Intel has experimented in the past with other architectures like the i960, 860, i432 and recently with the Itanium. Some or all of them were supposed to replace the x86 architecture but none seems to have succeded. Intel also produces the XScale series (an enchancment of the StrongARM design acquired by DEC). The XScale is targeted for embedded applicatoins and has an ARM ISA
AMD on the other hand has started with the AM2901 and AMD29k cpu (a long time ago before she got the deal to license x86 designs). The only recent non-x86 cpu is the Alchemy series which uses a MIPS32 ISA, and again its target market is embedded.
There are 64bit extensions for x86 at the moment, commonly reffered to as x86-64, and yes they are considered part of the x86 family since they are backwords compatible with previous architectures.
AMD brands them as AMD64 and intel brands them as EM64T
Not all of their new processors at the moment are 64bit though. All Athlon64,Opteron,Turion models from AMD are 64bit compatible (semprons are not yet).
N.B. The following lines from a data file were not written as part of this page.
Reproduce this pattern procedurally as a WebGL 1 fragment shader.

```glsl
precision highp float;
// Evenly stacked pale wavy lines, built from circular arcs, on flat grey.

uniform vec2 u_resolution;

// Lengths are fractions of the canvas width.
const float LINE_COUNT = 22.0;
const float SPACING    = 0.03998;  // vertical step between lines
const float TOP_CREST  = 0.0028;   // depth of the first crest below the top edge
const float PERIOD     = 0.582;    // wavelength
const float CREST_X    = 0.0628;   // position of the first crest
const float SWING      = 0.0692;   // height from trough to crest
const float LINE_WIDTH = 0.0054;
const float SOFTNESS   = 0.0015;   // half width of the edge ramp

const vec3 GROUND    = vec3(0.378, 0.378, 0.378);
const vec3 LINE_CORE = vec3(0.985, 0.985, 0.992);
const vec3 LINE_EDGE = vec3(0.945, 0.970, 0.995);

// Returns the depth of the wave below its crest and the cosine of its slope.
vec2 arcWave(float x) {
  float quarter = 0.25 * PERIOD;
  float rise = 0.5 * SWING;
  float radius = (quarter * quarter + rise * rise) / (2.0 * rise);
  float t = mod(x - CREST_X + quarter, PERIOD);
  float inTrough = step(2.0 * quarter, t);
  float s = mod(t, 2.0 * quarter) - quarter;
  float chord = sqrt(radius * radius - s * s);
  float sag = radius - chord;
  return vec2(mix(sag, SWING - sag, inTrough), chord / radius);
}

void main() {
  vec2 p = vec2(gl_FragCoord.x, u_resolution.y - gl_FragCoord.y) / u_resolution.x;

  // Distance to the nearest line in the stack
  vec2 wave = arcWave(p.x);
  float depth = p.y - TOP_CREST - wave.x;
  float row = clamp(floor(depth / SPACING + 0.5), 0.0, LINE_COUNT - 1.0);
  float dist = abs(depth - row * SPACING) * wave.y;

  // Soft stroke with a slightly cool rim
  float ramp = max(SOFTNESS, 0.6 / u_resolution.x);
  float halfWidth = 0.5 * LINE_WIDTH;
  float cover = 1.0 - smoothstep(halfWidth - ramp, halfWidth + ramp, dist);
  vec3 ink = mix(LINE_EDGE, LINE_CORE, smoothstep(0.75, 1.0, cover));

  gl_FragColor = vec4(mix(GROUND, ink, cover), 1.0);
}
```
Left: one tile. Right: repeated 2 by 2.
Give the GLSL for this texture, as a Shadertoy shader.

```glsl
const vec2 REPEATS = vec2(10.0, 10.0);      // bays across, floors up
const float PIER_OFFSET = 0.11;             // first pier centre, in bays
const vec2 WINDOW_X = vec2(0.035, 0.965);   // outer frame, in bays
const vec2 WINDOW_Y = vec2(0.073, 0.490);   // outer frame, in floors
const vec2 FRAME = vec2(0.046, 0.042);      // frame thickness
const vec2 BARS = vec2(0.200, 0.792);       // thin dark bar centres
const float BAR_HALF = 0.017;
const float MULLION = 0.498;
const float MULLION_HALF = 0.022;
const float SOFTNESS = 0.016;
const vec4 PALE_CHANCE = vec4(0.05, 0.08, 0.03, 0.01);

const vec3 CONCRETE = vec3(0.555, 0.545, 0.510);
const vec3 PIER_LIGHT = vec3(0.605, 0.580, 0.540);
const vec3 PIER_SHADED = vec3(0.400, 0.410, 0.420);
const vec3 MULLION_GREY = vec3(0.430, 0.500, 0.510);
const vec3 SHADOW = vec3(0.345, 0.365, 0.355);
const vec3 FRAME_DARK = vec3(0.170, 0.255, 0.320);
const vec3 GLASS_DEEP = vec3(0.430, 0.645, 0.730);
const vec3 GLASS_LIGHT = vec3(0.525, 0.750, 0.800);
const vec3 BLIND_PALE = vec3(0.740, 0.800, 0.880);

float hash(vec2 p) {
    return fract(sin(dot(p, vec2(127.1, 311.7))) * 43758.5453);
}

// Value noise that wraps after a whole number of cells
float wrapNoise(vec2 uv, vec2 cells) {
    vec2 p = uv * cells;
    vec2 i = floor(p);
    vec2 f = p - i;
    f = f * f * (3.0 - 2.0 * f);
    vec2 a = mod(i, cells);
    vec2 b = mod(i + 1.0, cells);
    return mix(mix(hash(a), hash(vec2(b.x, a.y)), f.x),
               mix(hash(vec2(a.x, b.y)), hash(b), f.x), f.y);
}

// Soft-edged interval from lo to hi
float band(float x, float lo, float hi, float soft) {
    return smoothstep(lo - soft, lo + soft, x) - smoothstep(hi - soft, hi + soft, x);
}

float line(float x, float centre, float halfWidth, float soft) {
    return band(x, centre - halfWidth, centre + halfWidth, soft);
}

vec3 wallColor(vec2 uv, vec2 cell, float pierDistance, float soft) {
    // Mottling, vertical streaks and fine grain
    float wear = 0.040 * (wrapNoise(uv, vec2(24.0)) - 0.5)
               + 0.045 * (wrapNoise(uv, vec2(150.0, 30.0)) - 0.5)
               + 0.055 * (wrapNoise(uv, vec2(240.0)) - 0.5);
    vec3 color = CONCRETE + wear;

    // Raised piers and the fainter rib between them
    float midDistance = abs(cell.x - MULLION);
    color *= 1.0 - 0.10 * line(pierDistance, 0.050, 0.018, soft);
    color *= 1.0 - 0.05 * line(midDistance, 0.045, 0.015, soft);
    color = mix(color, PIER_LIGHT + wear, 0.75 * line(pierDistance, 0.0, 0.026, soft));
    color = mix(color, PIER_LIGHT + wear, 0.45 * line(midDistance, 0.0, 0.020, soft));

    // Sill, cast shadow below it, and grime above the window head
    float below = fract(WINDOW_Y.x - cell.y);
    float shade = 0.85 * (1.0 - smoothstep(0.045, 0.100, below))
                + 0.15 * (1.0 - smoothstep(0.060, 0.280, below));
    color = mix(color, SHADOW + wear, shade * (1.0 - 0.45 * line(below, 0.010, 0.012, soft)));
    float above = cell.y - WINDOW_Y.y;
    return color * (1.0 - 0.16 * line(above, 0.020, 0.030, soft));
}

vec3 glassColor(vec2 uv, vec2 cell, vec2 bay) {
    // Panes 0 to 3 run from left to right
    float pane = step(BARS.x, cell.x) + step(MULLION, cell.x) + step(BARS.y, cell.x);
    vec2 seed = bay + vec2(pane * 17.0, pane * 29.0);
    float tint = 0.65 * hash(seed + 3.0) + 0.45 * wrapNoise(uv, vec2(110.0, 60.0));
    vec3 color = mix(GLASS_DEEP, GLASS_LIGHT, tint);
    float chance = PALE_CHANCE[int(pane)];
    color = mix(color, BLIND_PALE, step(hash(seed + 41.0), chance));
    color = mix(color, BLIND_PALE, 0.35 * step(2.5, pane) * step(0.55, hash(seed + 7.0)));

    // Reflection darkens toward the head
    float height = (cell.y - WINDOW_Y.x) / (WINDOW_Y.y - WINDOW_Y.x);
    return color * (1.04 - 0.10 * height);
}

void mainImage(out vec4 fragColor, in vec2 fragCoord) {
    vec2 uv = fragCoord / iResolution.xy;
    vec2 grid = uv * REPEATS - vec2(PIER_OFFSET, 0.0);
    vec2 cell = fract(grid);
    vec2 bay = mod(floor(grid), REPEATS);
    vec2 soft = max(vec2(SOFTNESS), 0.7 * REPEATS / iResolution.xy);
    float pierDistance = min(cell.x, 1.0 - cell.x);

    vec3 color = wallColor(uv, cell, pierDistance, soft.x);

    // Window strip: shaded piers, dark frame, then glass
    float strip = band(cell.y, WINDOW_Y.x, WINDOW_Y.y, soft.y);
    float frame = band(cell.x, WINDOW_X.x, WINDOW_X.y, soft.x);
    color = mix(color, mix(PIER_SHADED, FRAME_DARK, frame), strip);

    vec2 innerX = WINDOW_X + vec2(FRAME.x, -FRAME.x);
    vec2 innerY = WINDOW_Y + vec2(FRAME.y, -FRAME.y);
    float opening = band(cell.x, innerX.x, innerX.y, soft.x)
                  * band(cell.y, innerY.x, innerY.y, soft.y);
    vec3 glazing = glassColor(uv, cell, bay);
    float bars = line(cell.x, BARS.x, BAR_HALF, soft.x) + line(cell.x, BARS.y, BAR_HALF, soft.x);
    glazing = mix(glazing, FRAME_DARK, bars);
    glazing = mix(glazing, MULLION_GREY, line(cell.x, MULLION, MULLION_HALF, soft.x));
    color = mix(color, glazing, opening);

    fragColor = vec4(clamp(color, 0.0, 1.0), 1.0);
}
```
From intel the majority of Pentium 4 (5x1, 6xx and above are 64bit), I believe all the Xeons are 64bit too. The centrino (Pentium M) and recently announced Core Duo are not 64bit compatible. The same goes from Celeron (I heard about 64bit versions but am not sure if they are out yet)